# Stored data:
-=-=-
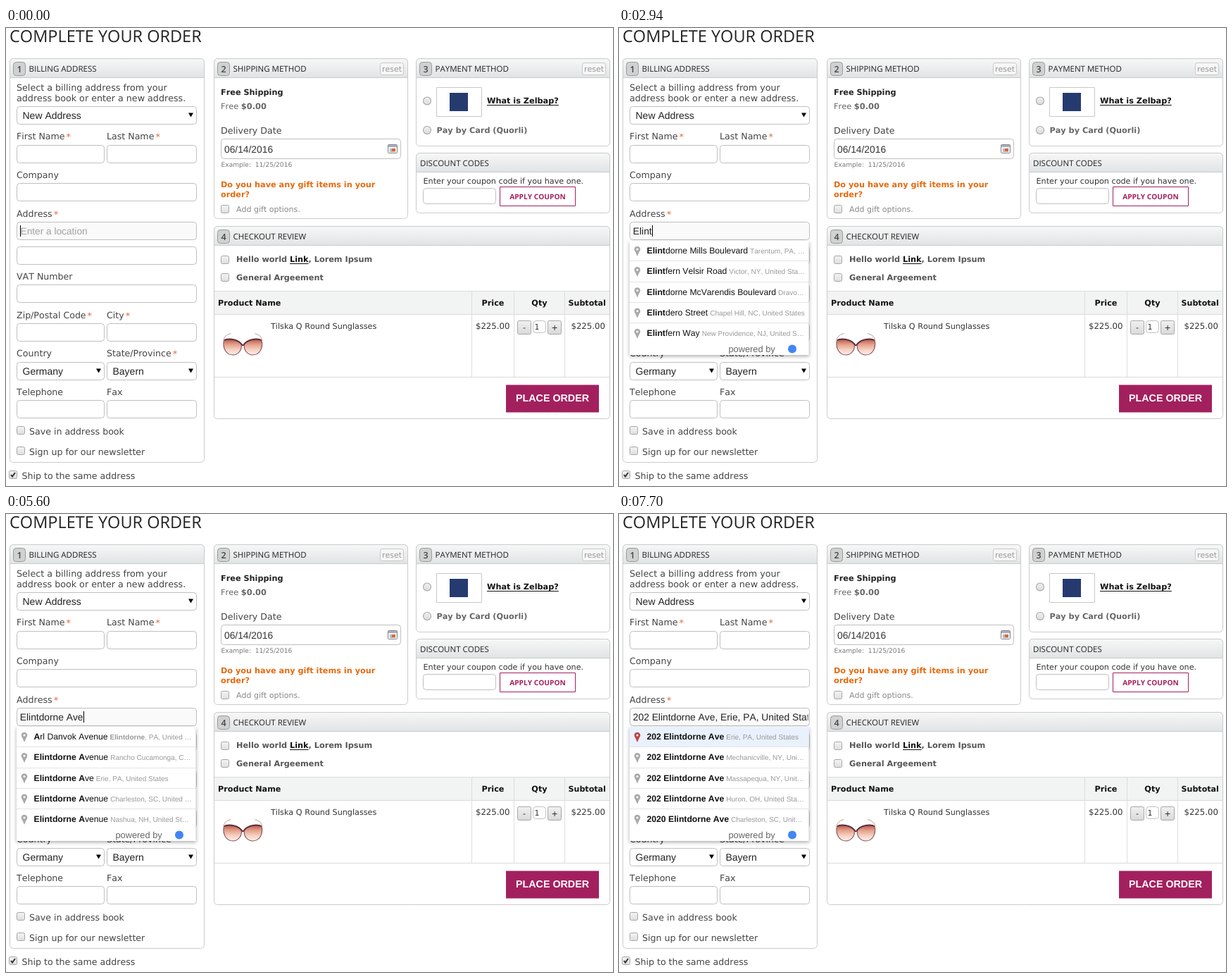
An HTML page with a canvas for the animation above (8000 ms loop, 862 px wide and 650 px high).

```html
<!DOCTYPE html>
<html lang="en">
<head>
<meta charset="utf-8">
<title>Checkout form</title>
<style>
  html, body { margin: 0; width: 100%; height: 100%; overflow: hidden; background: #fff; }
  canvas { display: block; }
</style>
</head>
<body>
<canvas id="stage" width="862" height="650"></canvas>
<script>
const ctx = document.getElementById('stage').getContext('2d');
const LOOP = 8000;

const VERA = '"DejaVu Sans", sans-serif';
const OPEN = '"Open Sans", sans-serif';
const ARIAL = '"Liberation Sans", Arial, sans-serif';
const LABEL = '12.6px ' + VERA;
const SMALL = '11.2px ' + VERA;
const BOLD = 'bold 11.28px ' + VERA;
const FIELD = '13.8px ' + ARIAL;
const PLUM = '#a3205f';

// ---------- content of the address search ----------

const QUERY = 'Elintdorne Ave 202';
const RESULT = '202 Elintdorne Ave, Erie, PA, United States';
const SELECT_AT = 7700;

// [time, characters typed]
const typed = [
  [1190, 1], [1540, 2], [1820, 3], [2240, 4], [2800, 5], [3010, 6],
  [3430, 7], [3710, 8], [4060, 9], [4340, 10], [4830, 11], [5250, 12],
  [5460, 13], [5600, 14], [6230, 15], [6370, 16], [6650, 17], [6930, 18]
];

const first = ['Elno Street|Seattle, WA', 'Elzo Street|Seattle, WA',
  'Elxa Boulevard|Santa Monica, CA', 'Elno Street|New York, NY', 'Elar 47|Seattle, WA'];
const near = ['Elindar Street|Houston, TX', 'Elinvo Road|Akron, OH',
  'Elintfern Way|New Providence, NJ', 'Elinbek Avenue|Brooklyn, NY', 'Elinsol Lane|Reno, NV'];
const towns = ['Elintdorne Mills Boulevard|Tarentum, PA', 'Elintfern Velsir Road|Victor, NY',
  'Elintdorne McVarendis Boulevard|Dravosburg, PA', 'Elintdero Street|Chapel Hill, NC',
  'Elintfern Way|New Providence, NJ'];
const roads = [towns[0], towns[2], 'Elintdorn Landing Road|Shiloh, TN',
  'Elintdorne Road|Butler, PA', 'Elintdorne Mills Cir|Tarentum, PA'];
const avenues = ['Arl Danvok Avenue|Elintdorne, PA', 'Elintdorne Avenue|Rancho Cucamonga, CA',
  'Elintdorne Ave|Erie, PA', 'Elintdorne Avenue|Charleston, SC', 'Elintdorne Avenue|Nashua, NH'];
const aves = ['Erie, PA', 'Nashua, NH', 'Mechanicville, NY', 'Massapequa Park, NY', 'Massapequa, NY']
  .map(place => 'Elintdorne Ave|' + place);
const numbered = (...nums) =>
  ['Erie, PA', 'Mechanicville, NY', 'Massapequa, NY', 'Huron, OH', 'Charleston, SC']
    .map((place, i) => `${nums[i] || nums[0]} Elintdorne Ave|${place}`);

// [time, matched characters, suggestions]
const lists = [
  [1400, 1, first], [2030, 3, near], [2520, 4, near], [2940, 5, towns],
  [3220, 6, roads], [3990, 8, roads], [4340, 9, roads], [4620, 10, roads],
  [5390, 12, avenues], [5740, 13, avenues], [5950, 14, avenues], [6230, 14, aves],
  [6510, 16, numbered(2)], [6790, 17, numbered(20)],
  [7210, 18, numbered(202, 202, 202, 202, 2020)]
];

const latest = (steps, t) => steps.filter(s => s[0] <= t).pop();

// ---------- drawing helpers ----------

function text(str, x, y, font = LABEL, color = '#444', align = 'left') {
  ctx.font = font;
  ctx.fillStyle = color;
  ctx.textAlign = align;
  ctx.fillText(str, x, y);
  return ctx.measureText(str).width;
}

function rect(x, y, w, h, color) {
  ctx.fillStyle = color;
  ctx.fillRect(x, y, w, h);
}

function box(x, y, w, h, r, fill, stroke) {
  ctx.beginPath();
  ctx.roundRect(x + .5, y + .5, w - 1, h - 1, r);
  ctx.fillStyle = fill;
  ctx.fill();
  ctx.strokeStyle = stroke;
  ctx.lineWidth = 1;
  ctx.stroke();
}

function shade(y, h, ...colors) {
  const g = ctx.createLinearGradient(0, y, 0, y + h);
  colors.forEach((c, i) => g.addColorStop(i / (colors.length - 1), c));
  return g;
}

function circle(x, y, r, fill) {
  ctx.beginPath();
  ctx.arc(x, y, r, 0, Math.PI * 2);
  ctx.fillStyle = fill;
  ctx.fill();
}

function panel(x, y, w, h, title, badge) {
  box(x, y, w, h, 5, '#fff', '#c9cccc');
  box(x, y, w, 28, [5, 5, 0, 0], shade(y, 28, '#f7f8f8', '#e0e3e4'), '#c9cccc');
  if (badge) {
    box(x + 5, y + 5, 18, 20, 4, '#d0d1d1', '#9a9c9c');
    text(badge, x + 14, y + 19.5, '600 12.5px ' + OPEN, '#444', 'center');
  }
  text(title, x + (badge ? 27.5 : 6), y + 19, '500 11.5px ' + OPEN, '#222');
}

function label(str, x, y, required) {
  const w = text(str, x, y);
  if (required) text('*', x + w + 2, y + 1, '13px ' + VERA, '#e2683a');
}

const input = (x, y, w, h = 26, fill = '#fff') => box(x, y, w, h, 4, fill, '#bfbfbf');

function select(x, y, w, value) {
  input(x, y, w);
  text(value, x + 8.5, y + 17.5, '14px ' + ARIAL, '#222');
  const right = x + w - 5;
  ctx.fillStyle = '#000';
  ctx.beginPath();
  ctx.moveTo(right - 7, y + 9.5);
  ctx.lineTo(right, y + 9.5);
  ctx.lineTo(right - 3.5, y + 15.5);
  ctx.fill();
}

function checkbox(x, y, checked) {
  box(x, y, 12, 12, 2, shade(y, 12, '#f4f4f4', '#dedede'), '#a5a5a5');
  if (!checked) return;
  ctx.beginPath();
  ctx.moveTo(x + 3, y + 6);
  ctx.lineTo(x + 5, y + 8.5);
  ctx.lineTo(x + 9, y + 3);
  ctx.strokeStyle = '#333';
  ctx.lineWidth = 2;
  ctx.stroke();
}

function radio(x, y) {
  circle(x, y, 6, '#a0a0a0');
  circle(x, y, 5, shade(y - 5, 10, '#efefef', '#dcdcdc'));
}

function resetButton(x) {
  box(x, 49, 34, 18, 3, '#f6f6f6', '#c8c8c8');
  text('reset', x + 17, 62, '11px ' + VERA, '#999', 'center');
}

function link(str, x, y) {
  const w = text(str, x, y, BOLD, '#111');
  rect(x, y + 2, w, 1, '#111');
  return w;
}

// ---------- the form ----------

function billing() {
  panel(5, 43, 277, 574, 'BILLING ADDRESS', '1');
  text('Select a billing address from your', 15, 88.5, '12.7px ' + VERA);
  text('address book or enter a new address.', 15, 103.5, '12.7px ' + VERA);
  select(15, 111, 256, 'New Address');

  label('First Name', 15, 158, true);
  label('Last Name', 143, 158, true);
  label('Company', 15, 213);
  label('Address', 15, 267.5, true);
  label('VAT Number', 15, 357);
  label('Zip/Postal Code', 15, 411.5, true);
  label('City', 143, 411.5, true);
  label('Country', 15, 466);
  label('State/Province', 143, 466, true);
  label('Telephone', 15, 521);
  label('Fax', 143, 521);

  for (const y of [166, 419, 528]) {
    input(15, y, 125);
    input(143, y, 128);
  }
  for (const y of [220, 310, 364]) input(15, y, 256);
  select(15, 474, 125, 'Germany');
  select(143, 474, 128, 'Bayern');

  checkbox(15, 565);
  text('Save in address book', 33, 577);
  checkbox(15, 594);
  text('Sign up for our newsletter', 33, 606);
  checkbox(4, 628, true);
  text('Ship to the same address', 22.5, 640);
}

function shipping() {
  panel(295, 43, 276, 228, 'SHIPPING METHOD', '2');
  resetButton(531);
  text('Free Shipping', 305, 95, BOLD, '#222');
  const w = text('Free ', 305, 115, '11.4px ' + VERA, '#666');
  text('$0.00', 305 + w, 115, 'bold 11.4px ' + VERA, '#666');
  label('Delivery Date', 305, 150);
  input(305, 157, 256, 29);
  text('06/14/2016', 310, 177, FIELD, '#333');
  box(542, 165, 14, 13, 1, '#f3f3f3', '#858585');
  rect(543, 166, 12, 3, '#a9afbc');
  rect(545, 171, 8, 5, '#b5bac6');
  rect(548, 171, 5, 4, '#d9692f');
  text('Example:  11/25/2016', 305.5, 197, '9.1px ' + VERA, '#777');
  text('Do you have any gift items in your', 305, 226, BOLD, '#e5690d');
  text('order?', 305, 240, BOLD, '#e5690d');
  checkbox(305, 251);
  text('Add gift options.', 327, 261, '11px ' + VERA, '#888');
}

function payment() {
  panel(582, 43, 276, 125, 'PAYMENT METHOD', '3');
  resetButton(818);
  radio(598, 103.5);
  box(611, 84, 65, 42, 0, '#fff', '#c8c8c8');
  rect(630, 92, 26, 26, '#253b70');
  link('What is Zelbap?', 683, 107);
  radio(598, 145);
  text('Pay by Card (Quorli)', 611.5, 149, BOLD, '#666');

  panel(582, 177, 276, 86, 'DISCOUNT CODES');
  text('Enter your coupon code if you have one.', 592.5, 221, '11.2px ' + VERA, '#333');
  input(592, 227, 104, 23);
  box(701, 225, 108, 28, 0, '#fff', PLUM);
  text('APPLY COUPON', 755, 243, 'bold 10.2px ' + OPEN, PLUM, 'center');
}

function lens() {
  ctx.beginPath();
  ctx.moveTo(-27, -6);
  ctx.bezierCurveTo(-20, -10, -6, -7, -2, 0);
  ctx.bezierCurveTo(-1, 8, -7, 14.5, -14, 14.5);
  ctx.bezierCurveTo(-23, 14.5, -29, 6, -27, -6);
  ctx.fillStyle = shade(-8, 23, '#b5564a', '#e5a08a', '#f6d3c4', '#fdf1ea');
  ctx.fill();
  ctx.strokeStyle = '#80505a';
  ctx.lineWidth = 1.1;
  ctx.stroke();

  ctx.beginPath();
  ctx.moveTo(-27.5, -6);
  ctx.bezierCurveTo(-20, -10, -6, -8, 0, 1.5);
  ctx.strokeStyle = '#5a2f3b';
  ctx.lineWidth = 1.8;
  ctx.stroke();

  ctx.beginPath();
  ctx.moveTo(-27, -5);
  ctx.quadraticCurveTo(-28, -13, -17, -16);
  ctx.strokeStyle = '#b9a09a';
  ctx.lineWidth = 1;
  ctx.stroke();
}

function sunglasses() {
  for (const side of [1, -1]) {
    ctx.save();
    ctx.translate(336.3, 449.5);
    ctx.scale(side, 1);
    lens();
    ctx.restore();
  }
}

function stepButton(sign, x) {
  box(x, 415, 20, 20, 2, shade(415, 20, '#f1f1f1', '#d9d9d9'), '#a8a8a8');
  text(sign, x + 10, 429, '11px ' + VERA, '#222', 'center');
}

function review() {
  panel(295, 281, 563, 274, 'CHECKOUT REVIEW', '4');
  checkbox(305, 323);
  let x = 327;
  x += text('Hello world ', x, 332, BOLD, '#555');
  x += link('Link', x, 332);
  text(', Lorem Ipsum', x, 332, BOLD, '#555');
  checkbox(305, 348);
  text('General Argeement', 327, 358, BOLD, '#555');

  rect(296, 373, 561, 34, '#f2f3f3');
  for (const y of [373, 406, 495]) rect(296, y, 561, 1, '#d9dbdb');
  for (const cx of [661, 721, 793]) rect(cx, 374, 1, 121, '#dcdede');
  text('Product Name', 301, 394, 'bold 11.2px ' + VERA, '#111');
  text('Price', 691.5, 394, BOLD, '#111', 'center');
  text('Qty', 757.5, 394, BOLD, '#111', 'center');
  text('Subtotal', 798.5, 394, 'bold 11.1px ' + VERA, '#111');

  sunglasses();
  text('Tilska Q Round Sunglasses', 376, 427, SMALL, '#333');
  text('$225.00', 667, 427, '11.7px ' + VERA, '#333');
  text('$225.00', 802.5, 427, '11.7px ' + VERA, '#333');
  stepButton('-', 726);
  input(748, 415, 19, 18);
  text('1', 754, 428, '11px ' + VERA, '#333', 'center');
  stepButton('+', 769);

  rect(710, 506.5, 132, 39, PLUM);
  text('PLACE ORDER', 776, 530.3, 'bold 14.3px ' + ARIAL, '#fff', 'center');
}

// ---------- address field and suggestions ----------

function addressField(t) {
  input(15, 275, 256, 26, '#fafafa');
  const chosen = t >= SELECT_AT;
  const step = latest(typed, t);
  const value = chosen ? RESULT : step ? QUERY.slice(0, step[1]) : '';

  ctx.save();
  ctx.beginPath();
  ctx.rect(16, 276, 252.5, 24);
  ctx.clip();
  if (!value) text('Enter a location', 20.5, 293, '13.7px ' + ARIAL, '#a0a0a0');
  const w = text(value, 19.8, 293, FIELD, '#222');
  ctx.restore();

  const blinkOn = step || Math.floor(t / 280 - .25) % 2 !== 0;
  if (!chosen && blinkOn) rect(Math.round(20 + w), 280, 1, 16, '#000');
}

// Splits a string into [text, bold] runs; each query word is used up once,
// and house numbers are matched whole.
function mark(str, words) {
  const runs = [];
  for (const part of str.split(/(?<= )/)) {
    const i = words.findIndex(q => part.startsWith(q));
    if (i < 0) {
      runs.push([part, false]);
    } else {
      const [q] = words.splice(i, 1);
      const hit = part.match(/^\d+/)?.[0] ?? q;
      runs.push([hit, true], [part.slice(hit.length), false]);
    }
  }
  return runs;
}

function drawRuns(runs, x, y, size, color) {
  for (const [str, bold] of runs)
    x += text(str, x, y, `${bold ? 'bold ' : ''}${size}px ${ARIAL}`, color);
  return x;
}

function runsWidth(runs, size) {
  return runs.reduce((sum, [str, bold]) => {
    ctx.font = `${bold ? 'bold ' : ''}${size}px ${ARIAL}`;
    return sum + ctx.measureText(str).width;
  }, 0);
}

function fitRuns(str, words, size, room) {
  let runs = mark(str, [...words]);
  for (let n = str.length; runsWidth(runs, size) > room && n > 0; n--)
    runs = mark(str.slice(0, n) + '…', [...words]);
  return runs;
}

function pin(x, y, color) {
  ctx.beginPath();
  ctx.arc(x, y, 4.3, Math.PI * .9, Math.PI * .1);
  ctx.quadraticCurveTo(x + 2, y + 5, x, y + 10);
  ctx.quadraticCurveTo(x - 2, y + 5, x - 4.1, y + 1.3);
  ctx.fillStyle = color;
  ctx.fill();
  circle(x, y, 1.5, '#fff');
}

function dropdown(t) {
  const step = latest(lists, t);
  if (!step) return;
  const [, count, rows] = step;

  ctx.save();
  ctx.shadowColor = 'rgba(0,0,0,.32)';
  ctx.shadowBlur = 5;
  ctx.shadowOffsetY = 2;
  rect(15, 302, 254.5, 162, '#fff');
  ctx.restore();

  rows.forEach((row, i) => {
    const top = 302 + i * 29.25;
    const active = i === 0 && t >= SELECT_AT;
    if (active) rect(15, top, 254.5, 29, '#e9f1fd');
    if (i) rect(15, Math.round(top) - 1, 254.5, 1, '#e4e4e4');
    pin(26, top + 12, active ? '#c04444' : '#a9a9a9');

    const words = QUERY.slice(0, count).split(' ');
    const [name, place] = row.split('|');
    const y = top + 18.2;
    const x = drawRuns(mark(name, words), 39.5, y, 12.2, '#111') + 3;
    drawRuns(fitRuns(place + ', United States', words, 10.05, 265 - x), x, y, 10.05, '#999');
  });

  text('powered by', 155.5, 459.5, '12.8px ' + ARIAL, '#666');
  circle(246, 455.5, 6, '#4285f4');
}

function draw(t) {
  rect(0, 0, 862, 650, '#fff');
  ctx.fontKerning = 'none';
  ctx.textRendering = 'geometricPrecision';
  text('COMPLETE YOUR ORDER', 5, 20, '23.5px ' + OPEN, '#222');
  billing();
  shipping();
  payment();
  review();
  addressField(t);
  dropdown(t);
}

const start = performance.now();
function tick() {
  draw((performance.now() - start) % LOOP);
  requestAnimationFrame(tick);
}
tick();
</script>
</body>
</html>
```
-=-=-
# Exercise:
Where the word "panel" appears in a line of the entries, copy that line.

# Answer to this exercise:
function panel(x, y, w, h, title, badge) {
  panel(5, 43, 277, 574, 'BILLING ADDRESS', '1');
  panel(295, 43, 276, 228, 'SHIPPING METHOD', '2');
  panel(582, 43, 276, 125, 'PAYMENT METHOD', '3');
  panel(582, 177, 276, 86, 'DISCOUNT CODES');
  panel(295, 281, 563, 274, 'CHECKOUT REVIEW', '4');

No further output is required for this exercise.